Assigned task |
When you copy the entries, omit the images and keep every word as it is.

Excerpted records |
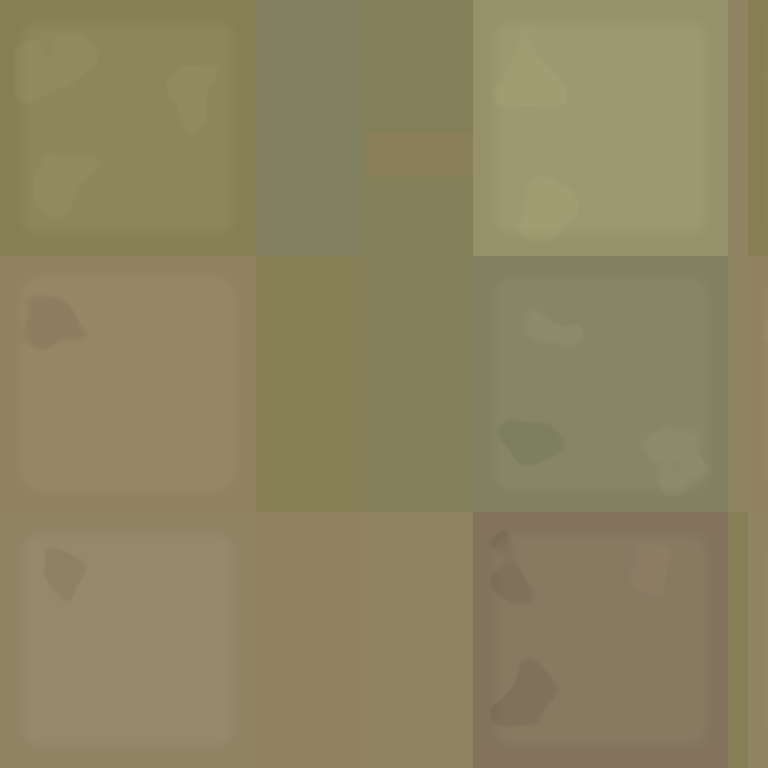
This pattern is drawn by a Shadertoy shader. Its source:

```glsl
// Muted wall of square stones and plain flat strips, three courses high.
// Column edges and a small palette set the blocks; each stone gets a soft raised
// face and a few hash-placed, noise-warped stains. Supersampled for smooth edges.

// Lengths are in stone sides; the canvas is COURSES sides across and down.
const float COURSES = 3.0;
const float PERIOD = 2.922;
const int COLUMNS = 5;
const float COLUMN_START[5] = float[5](0.0, 1.0, 1.422, 1.848, 2.844);

// Palette
const vec3 OLIVE = vec3(0.527, 0.498, 0.336);
const vec3 MOSS  = vec3(0.512, 0.498, 0.345);
const vec3 TAN   = vec3(0.565, 0.506, 0.376);
const vec3 SAND  = vec3(0.562, 0.512, 0.386);
const vec3 SAGE  = vec3(0.505, 0.502, 0.382);
const vec3 KHAKI = vec3(0.588, 0.569, 0.408);
const vec3 UMBER = vec3(0.508, 0.449, 0.357);

// Block colours of each course, left to right
const vec3 BOTTOM_COURSE[5] = vec3[5](SAND, TAN, SAND, UMBER, OLIVE);
const vec3 MIDDLE_COURSE[5] = vec3[5](TAN, OLIVE, MOSS, SAGE, SAND);
const vec3 TOP_COURSE[5] = vec3[5](OLIVE, SAGE, MOSS, KHAKI, SAND);

// Raised face
const float FACE_HALF = 0.45;
const float FACE_RADIUS = 0.11;
const float FACE_SOFTNESS = 0.07;
const float FACE_LIFT = 0.024;

// Stains
const float STAIN_CHANCE = 0.6;
const float STAIN_RADIUS = 0.105;
const float STAIN_WARP = 0.17;
const float STAIN_EDGE = 0.014;
const vec3 STAIN_LIGHT = vec3(0.018, 0.017, 0.014);
const vec3 STAIN_DARK = vec3(-0.032, -0.032, -0.024);

// Flat inlay across one strip
const vec2 INLAY_SPAN = vec2(0.31, 0.484);
const vec3 INLAY_TINT = vec3(0.024, 0.0, 0.002);

const int SAMPLES = 3;

vec3 hash3(vec2 p) {
    vec3 q = fract(p.xyx * vec3(0.1031, 0.1030, 0.0973));
    q += dot(q, q.yxz + 33.33);
    return fract((q.xxy + q.yzz) * q.zyx);
}

vec2 noise2(vec2 p) {
    vec2 i = floor(p), f = fract(p);
    f = f * f * (3.0 - 2.0 * f);
    vec2 low = mix(hash3(i).xy, hash3(i + vec2(1, 0)).xy, f.x);
    vec2 high = mix(hash3(i + vec2(0, 1)).xy, hash3(i + vec2(1, 1)).xy, f.x);
    return mix(low, high, f.y);
}

float roundedSquare(vec2 p, float halfSide, float radius) {
    vec2 d = abs(p) - halfSide + radius;
    return length(max(d, 0.0)) + min(max(d.x, d.y), 0.0) - radius;
}

// Colour change from stains, one possible stain per quarter of the stone
vec3 stains(vec2 p, vec2 id) {
    vec3 tint = vec3(0.0);
    vec2 warped = p + STAIN_WARP * (noise2(p * 7.0 + id * 19.0) - 0.5);
    for (int i = 0; i < 4; i++) {
        vec2 quarter = vec2(i % 2, i / 2);
        vec2 seed = id * 7.0 + quarter + 41.0;
        vec3 place = hash3(seed), look = hash3(seed + 83.0);
        if (place.z > STAIN_CHANCE) continue;
        vec2 centre = (quarter - 0.5) * 0.5 + (place.xy - 0.5) * 0.22;
        vec2 stretch = mix(vec2(0.8, 1.2), vec2(1.25, 0.8), look.x);
        float radius = STAIN_RADIUS * mix(0.75, 1.25, look.y);
        float d = length((warped - centre) * stretch) - radius;
        float cover = 1.0 - smoothstep(-STAIN_EDGE, STAIN_EDGE, d);
        tint += cover * (look.z < 0.5 ? STAIN_LIGHT : STAIN_DARK);
    }
    return tint;
}

vec3 wall(vec2 p) {
    float repeatIndex = floor(p.x / PERIOD);
    float x = mod(p.x, PERIOD);
    int course = int(clamp(floor(p.y), 0.0, COURSES - 1.0));
    int column = 0;
    for (int i = 1; i < COLUMNS; i++) column += int(step(COLUMN_START[i], x));

    vec3 colour = course == 0 ? BOTTOM_COURSE[column]
                : course == 1 ? MIDDLE_COURSE[column] : TOP_COURSE[column];
    vec2 local = vec2(x - COLUMN_START[column], p.y - float(course));

    if (column % 3 == 0) {
        vec2 id = vec2(float(column) + repeatIndex * 5.0, float(course));
        vec2 q = local - 0.5;
        float d = roundedSquare(q, FACE_HALF, FACE_RADIUS);
        float face = 1.0 - smoothstep(-FACE_SOFTNESS, 0.0, d);
        float lift = FACE_LIFT * mix(0.8, 1.2, hash3(id + 5.0).x);
        colour += face * lift + stains(q, id) * (1.0 - smoothstep(-0.02, 0.0, d));
    } else if (course == 2 && column == 2) {
        float inlay = step(INLAY_SPAN.x, local.y) * step(local.y, INLAY_SPAN.y);
        colour += inlay * INLAY_TINT;
    }
    return colour;
}

void mainImage(out vec4 fragColor, in vec2 fragCoord) {
    vec3 sum = vec3(0.0);
    for (int i = 0; i < SAMPLES * SAMPLES; i++) {
        vec2 offset = (vec2(i % SAMPLES, i / SAMPLES) + 0.5) / float(SAMPLES) - 0.5;
        sum += wall((fragCoord + offset) / iResolution.xy * COURSES);
    }
    fragColor = vec4(sum / float(SAMPLES * SAMPLES), 1.0);
}
```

Solved exercise |
This pattern is drawn by a Shadertoy shader. Its source:

```glsl
// Muted wall of square stones and plain flat strips, three courses high.
// Column edges and a small palette set the blocks; each stone gets a soft raised
// face and a few hash-placed, noise-warped stains. Supersampled for smooth edges.

// Lengths are in stone sides; the canvas is COURSES sides across and down.
const float COURSES = 3.0;
const float PERIOD = 2.922;
const int COLUMNS = 5;
const float COLUMN_START[5] = float[5](0.0, 1.0, 1.422, 1.848, 2.844);

// Palette
const vec3 OLIVE = vec3(0.527, 0.498, 0.336);
const vec3 MOSS  = vec3(0.512, 0.498, 0.345);
const vec3 TAN   = vec3(0.565, 0.506, 0.376);
const vec3 SAND  = vec3(0.562, 0.512, 0.386);
const vec3 SAGE  = vec3(0.505, 0.502, 0.382);
const vec3 KHAKI = vec3(0.588, 0.569, 0.408);
const vec3 UMBER = vec3(0.508, 0.449, 0.357);

// Block colours of each course, left to right
const vec3 BOTTOM_COURSE[5] = vec3[5](SAND, TAN, SAND, UMBER, OLIVE);
const vec3 MIDDLE_COURSE[5] = vec3[5](TAN, OLIVE, MOSS, SAGE, SAND);
const vec3 TOP_COURSE[5] = vec3[5](OLIVE, SAGE, MOSS, KHAKI, SAND);

// Raised face
const float FACE_HALF = 0.45;
const float FACE_RADIUS = 0.11;
const float FACE_SOFTNESS = 0.07;
const float FACE_LIFT = 0.024;

// Stains
const float STAIN_CHANCE = 0.6;
const float STAIN_RADIUS = 0.105;
const float STAIN_WARP = 0.17;
const float STAIN_EDGE = 0.014;
const vec3 STAIN_LIGHT = vec3(0.018, 0.017, 0.014);
const vec3 STAIN_DARK = vec3(-0.032, -0.032, -0.024);

// Flat inlay across one strip
const vec2 INLAY_SPAN = vec2(0.31, 0.484);
const vec3 INLAY_TINT = vec3(0.024, 0.0, 0.002);

const int SAMPLES = 3;

vec3 hash3(vec2 p) {
    vec3 q = fract(p.xyx * vec3(0.1031, 0.1030, 0.0973));
    q += dot(q, q.yxz + 33.33);
    return fract((q.xxy + q.yzz) * q.zyx);
}

vec2 noise2(vec2 p) {
    vec2 i = floor(p), f = fract(p);
    f = f * f * (3.0 - 2.0 * f);
    vec2 low = mix(hash3(i).xy, hash3(i + vec2(1, 0)).xy, f.x);
    vec2 high = mix(hash3(i + vec2(0, 1)).xy, hash3(i + vec2(1, 1)).xy, f.x);
    return mix(low, high, f.y);
}

float roundedSquare(vec2 p, float halfSide, float radius) {
    vec2 d = abs(p) - halfSide + radius;
    return length(max(d, 0.0)) + min(max(d.x, d.y), 0.0) - radius;
}

// Colour change from stains, one possible stain per quarter of the stone
vec3 stains(vec2 p, vec2 id) {
    vec3 tint = vec3(0.0);
    vec2 warped = p + STAIN_WARP * (noise2(p * 7.0 + id * 19.0) - 0.5);
    for (int i = 0; i < 4; i++) {
        vec2 quarter = vec2(i % 2, i / 2);
        vec2 seed = id * 7.0 + quarter + 41.0;
        vec3 place = hash3(seed), look = hash3(seed + 83.0);
        if (place.z > STAIN_CHANCE) continue;
        vec2 centre = (quarter - 0.5) * 0.5 + (place.xy - 0.5) * 0.22;
        vec2 stretch = mix(vec2(0.8, 1.2), vec2(1.25, 0.8), look.x);
        float radius = STAIN_RADIUS * mix(0.75, 1.25, look.y);
        float d = length((warped - centre) * stretch) - radius;
        float cover = 1.0 - smoothstep(-STAIN_EDGE, STAIN_EDGE, d);
        tint += cover * (look.z < 0.5 ? STAIN_LIGHT : STAIN_DARK);
    }
    return tint;
}

vec3 wall(vec2 p) {
    float repeatIndex = floor(p.x / PERIOD);
    float x = mod(p.x, PERIOD);
    int course = int(clamp(floor(p.y), 0.0, COURSES - 1.0));
    int column = 0;
    for (int i = 1; i < COLUMNS; i++) column += int(step(COLUMN_START[i], x));

    vec3 colour = course == 0 ? BOTTOM_COURSE[column]
                : course == 1 ? MIDDLE_COURSE[column] : TOP_COURSE[column];
    vec2 local = vec2(x - COLUMN_START[column], p.y - float(course));

    if (column % 3 == 0) {
        vec2 id = vec2(float(column) + repeatIndex * 5.0, float(course));
        vec2 q = local - 0.5;
        float d = roundedSquare(q, FACE_HALF, FACE_RADIUS);
        float face = 1.0 - smoothstep(-FACE_SOFTNESS, 0.0, d);
        float lift = FACE_LIFT * mix(0.8, 1.2, hash3(id + 5.0).x);
        colour += face * lift + stains(q, id) * (1.0 - smoothstep(-0.02, 0.0, d));
    } else if (course == 2 && column == 2) {
        float inlay = step(INLAY_SPAN.x, local.y) * step(local.y, INLAY_SPAN.y);
        colour += inlay * INLAY_TINT;
    }
    return colour;
}

void mainImage(out vec4 fragColor, in vec2 fragCoord) {
    vec3 sum = vec3(0.0);
    for (int i = 0; i < SAMPLES * SAMPLES; i++) {
        vec2 offset = (vec2(i % SAMPLES, i / SAMPLES) + 0.5) / float(SAMPLES) - 0.5;
        sum += wall((fragCoord + offset) / iResolution.xy * COURSES);
    }
    fragColor = vec4(sum / float(SAMPLES * SAMPLES), 1.0);
}
```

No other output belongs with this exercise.